I am amazed, yet again, that people try to force others to comply to a process, standard, or whatever. The traditional justification is to ” have governance otherwise everything will fall apart”. Surely, we have learned enough from spectacular failures that governance that does not give people an opportunity to exercise self discipline. When you give a person a chance to develop personal discipline, then forced compliance is unnecessary. With forced compliance, we force people into ignoring their own discipline because the system will “sort” it out for you. It breeds an attitude of “the system failed me and it’s not my fault”.
This discipline I am talking about is a personal attitude to everything. Some things may be the discipline to
- not check in code that is broken
- fix your own or someone else’s broken code
- find options for looming failure
- be accountable when you’ve accepted responsibility
- admit error when you make a bad judgement
- commit to learn in the face of ignorance
- share because you just should anyway
Of course, I am being deliberately idealistic. But wouldn’t it be really nice if everyone just accepted discipline as something that needs to be developed personally. Imagine it for a moment … so many XP values and principles seem a lot easier to adopt. Just imagine it.

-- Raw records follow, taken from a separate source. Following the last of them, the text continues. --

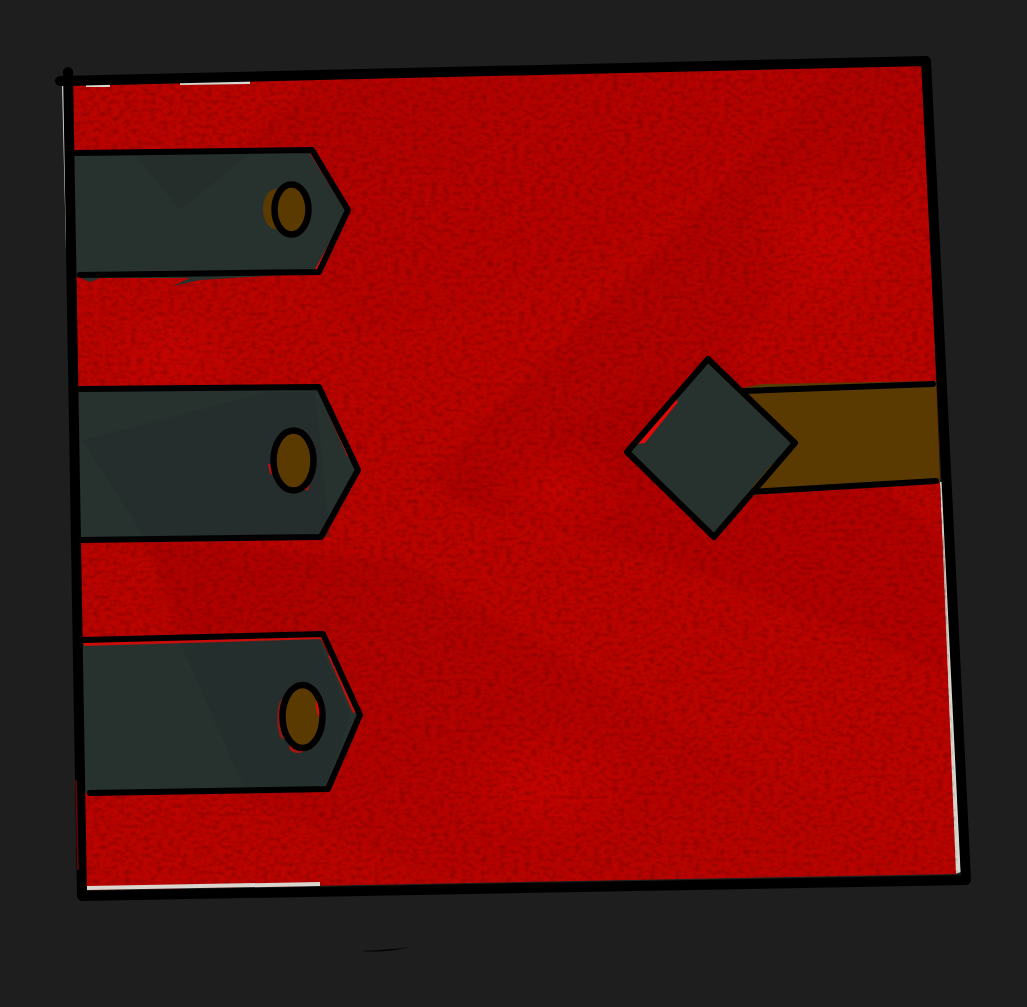
<!DOCTYPE html>
<html lang="en">
<head>
<meta charset="utf-8">
<title>Red panel with straps</title>
<style>
:root {
  --backdrop: #1e1e1e;
  --red: #b90400;
  --bright-red: #e00a06;
  --fold: #a50300;
  --slate: #27312e;
  --slate-fold: #232c2a;
  --brass: #5b3a02;
  --ink: #000;
  --paper: #d8d6cf;
}
html, body { margin: 0; background: var(--backdrop); overflow: hidden; }
svg { display: block; width: 1027px; height: 1007px; }
.backdrop { fill: var(--backdrop); }
.panel { fill: var(--red); }
.fold { fill: var(--fold); }
.slate { fill: var(--slate); }
.slate-fold { fill: var(--slate-fold); }
.brass { fill: var(--brass); }
.paper { fill: var(--paper); }
.gap { fill: var(--bright-red); }
.outline { fill: none; stroke: var(--ink); stroke-width: 6; stroke-linecap: round; stroke-linejoin: round; }
.button { fill: var(--brass); stroke: var(--ink); stroke-width: 6.5; }
.frame { fill: none; stroke: var(--ink); stroke-width: 10; stroke-linecap: round; stroke-linejoin: round; }
</style>
</head>
<body>
<svg viewBox="0 0 1027 1007" role="img" aria-label="Red panel with three grey straps on the left and a diamond clasp on a brown band at the right">
  <defs>
    <clipPath id="panel-area"><path d="M70 85 L924 64 L958 874 L84 890Z"/></clipPath>
    <filter id="grain" x="0" y="0" width="100%" height="100%">
      <feTurbulence type="fractalNoise" baseFrequency=".16 .24" numOctaves="3" seed="4"/>
      <feColorMatrix values="0 0 0 0 0  0 0 0 0 0  0 0 0 0 0  0 0 0 .9 -.38"/>
    </filter>
    <filter id="soften"><feGaussianBlur stdDeviation="3"/></filter>
    <radialGradient id="glow">
      <stop offset="0" stop-color="#c80500" stop-opacity=".75"/>
      <stop offset="1" stop-color="#c80500" stop-opacity="0"/>
    </radialGradient>
    <linearGradient id="fold-fade" x1="0" y1="0" x2="1" y2="1">
      <stop offset="0" stop-color="#a00300" stop-opacity=".65"/>
      <stop offset="1" stop-color="#a00300" stop-opacity="0"/>
    </linearGradient>
  </defs>

  <rect class="backdrop" width="1027" height="1007"/>

  <g id="paper-edges" class="paper">
    <path d="M62 84 L69 84 L69 250 L66 250Z"/>
    <path d="M940 482 L943 482 L961 872 L955 874Z"/>
  </g>
  <path class="panel" d="M70 86 L924 64 L940 484 L956 874 L84 890Z"/>

  <g id="cloth-shading" clip-path="url(#panel-area)">
    <g filter="url(#soften)">
      <path d="M312 82 L845 66 L600 272 L350 340 L245 140Z" fill="url(#fold-fade)" opacity=".5"/>
      <path d="M842 64 L425 480 L520 524 L600 510 L800 270 L930 150 L925 64Z" fill="url(#fold-fade)"/>
      <path class="fold" d="M440 492 L720 350 L945 540 L945 672 L780 604 L620 546 L510 522Z" opacity=".4"/>
      <path d="M145 540 L240 800 L450 878 L960 874 L700 740 L400 560Z" fill="url(#fold-fade)" opacity=".7"/>
    </g>
    <ellipse cx="825" cy="235" rx="85" ry="85" fill="url(#glow)"/>
    <ellipse cx="555" cy="490" rx="85" ry="65" fill="url(#glow)"/>
    <ellipse cx="545" cy="785" rx="100" ry="65" fill="url(#glow)"/>
    <ellipse cx="175" cy="360" rx="80" ry="60" fill="url(#glow)"/>
    <rect x="60" y="55" width="910" height="845" filter="url(#grain)" opacity=".5"/>
  </g>

  <g id="strap-top">
    <path class="slate" d="M74 152 L312 151 L347 210 L316 273 L200 280 L173 286 L190 278 L100 278 L90 282 L76 276Z"/>
    <path class="slate-fold" d="M135 154 L250 153 L180 210Z" opacity=".6"/>
    <path class="gap" d="M309 152 L314 153 L346 204 L342 205Z M314 271 L330 242 L334 244 L319 272Z"/>
    <path class="outline" d="M76 153 L312 150 L348 210 L319 272 L80 275"/>
    <ellipse class="brass" cx="276" cy="209" rx="13" ry="20"/>
    <ellipse class="button" cx="291.5" cy="209.500" rx="17" ry="25"/>
  </g>

  <g id="strap-middle">
    <path class="slate" d="M78 389 L319 388 L357 470 L321 537 L80 540Z"/>
    <path class="slate-fold" d="M82 440 L270 392 L315 392 L330 537 L145 538Z" opacity=".4"/>
    <path class="gap" d="M328 413 L332 414 L352 460 L347 456Z M268 464 L274 464 L275 475 L270 474Z M300 490 L310 483 L308 490Z" opacity=".8"/>
    <path class="outline" d="M80 389 L319 387 L358 470 L321 537 L80 540"/>
    <ellipse class="button" cx="293.500" cy="460.500" rx="20" ry="30"/>
  </g>

  <g id="strap-bottom">
    <path class="slate" d="M80 644 L320 638 L358 715 L328 788 L84 793Z"/>
    <path class="slate-fold" d="M180 642 L318 640 L350 715 L326 788 L245 790Z" opacity=".5"/>
    <path class="gap" d="M84 642 L322 636 L322 639 L84 646Z M328 656 L332 655 L358 712 L353 713Z" opacity=".85"/>
    <ellipse class="gap" cx="283" cy="719" rx="6" ry="20" opacity=".5"/>
    <ellipse class="gap" cx="298" cy="747" rx="9" ry="6" opacity=".7"/>
    <path class="outline" d="M83 640 L323 634 L360 715 L328 789 L90 793"/>
    <ellipse class="button" cx="302.500" cy="716.500" rx="20" ry="31.500"/>
    <path class="gap" d="M316 700 Q320 707 319 718 Q315 710 316 700Z"/>
  </g>

  <g id="clasp">
    <path class="brass" d="M742 388 L762 384 L936 381 L940 482 L748 495 L760 470Z"/>
    <path class="outline" d="M744 391 L933 384 M748 492 L936 481"/>
    <path class="slate" d="M708 360 L795 443 L714 537 L627 452Z"/>
    <path class="gap" d="M638 444 L676 399 L678 402 L645 443Z"/>
    <path class="brass" d="M752 487 L772 464 L775 468 L757 490Z"/>
    <path class="outline" d="M708 359 L795 443 L714 537 L627 452Z"/>
  </g>

  <g id="border">
    <path class="paper" d="M86 84 L110 83 L110 87 L86 87Z M180 82 L250 80 L250 84 L180 85Z M87 886 L320 882 L320 886 L87 890Z"/>
    <path class="frame" d="M60 81 L926 61 L966 880 L82 896 L68 72"/>
    <path d="M76 780 L78 870" stroke="#6b0603" stroke-width="1.500"/>
  </g>

  <path id="stray-stroke" d="M361 951 Q388 950 410 947 Q385 953 361 951Z"/>
</svg>
</body>
</html>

A forced compliance style of governance is a lot about trying to compensate for lack of trust and admitting that we are more likely to fail than succeed. On the other hand, discipline is not pain, suffering and anguish. It’s only sadistic if you implement discipline for nothing.
In ubuntu coding, discipline is a necessary quality.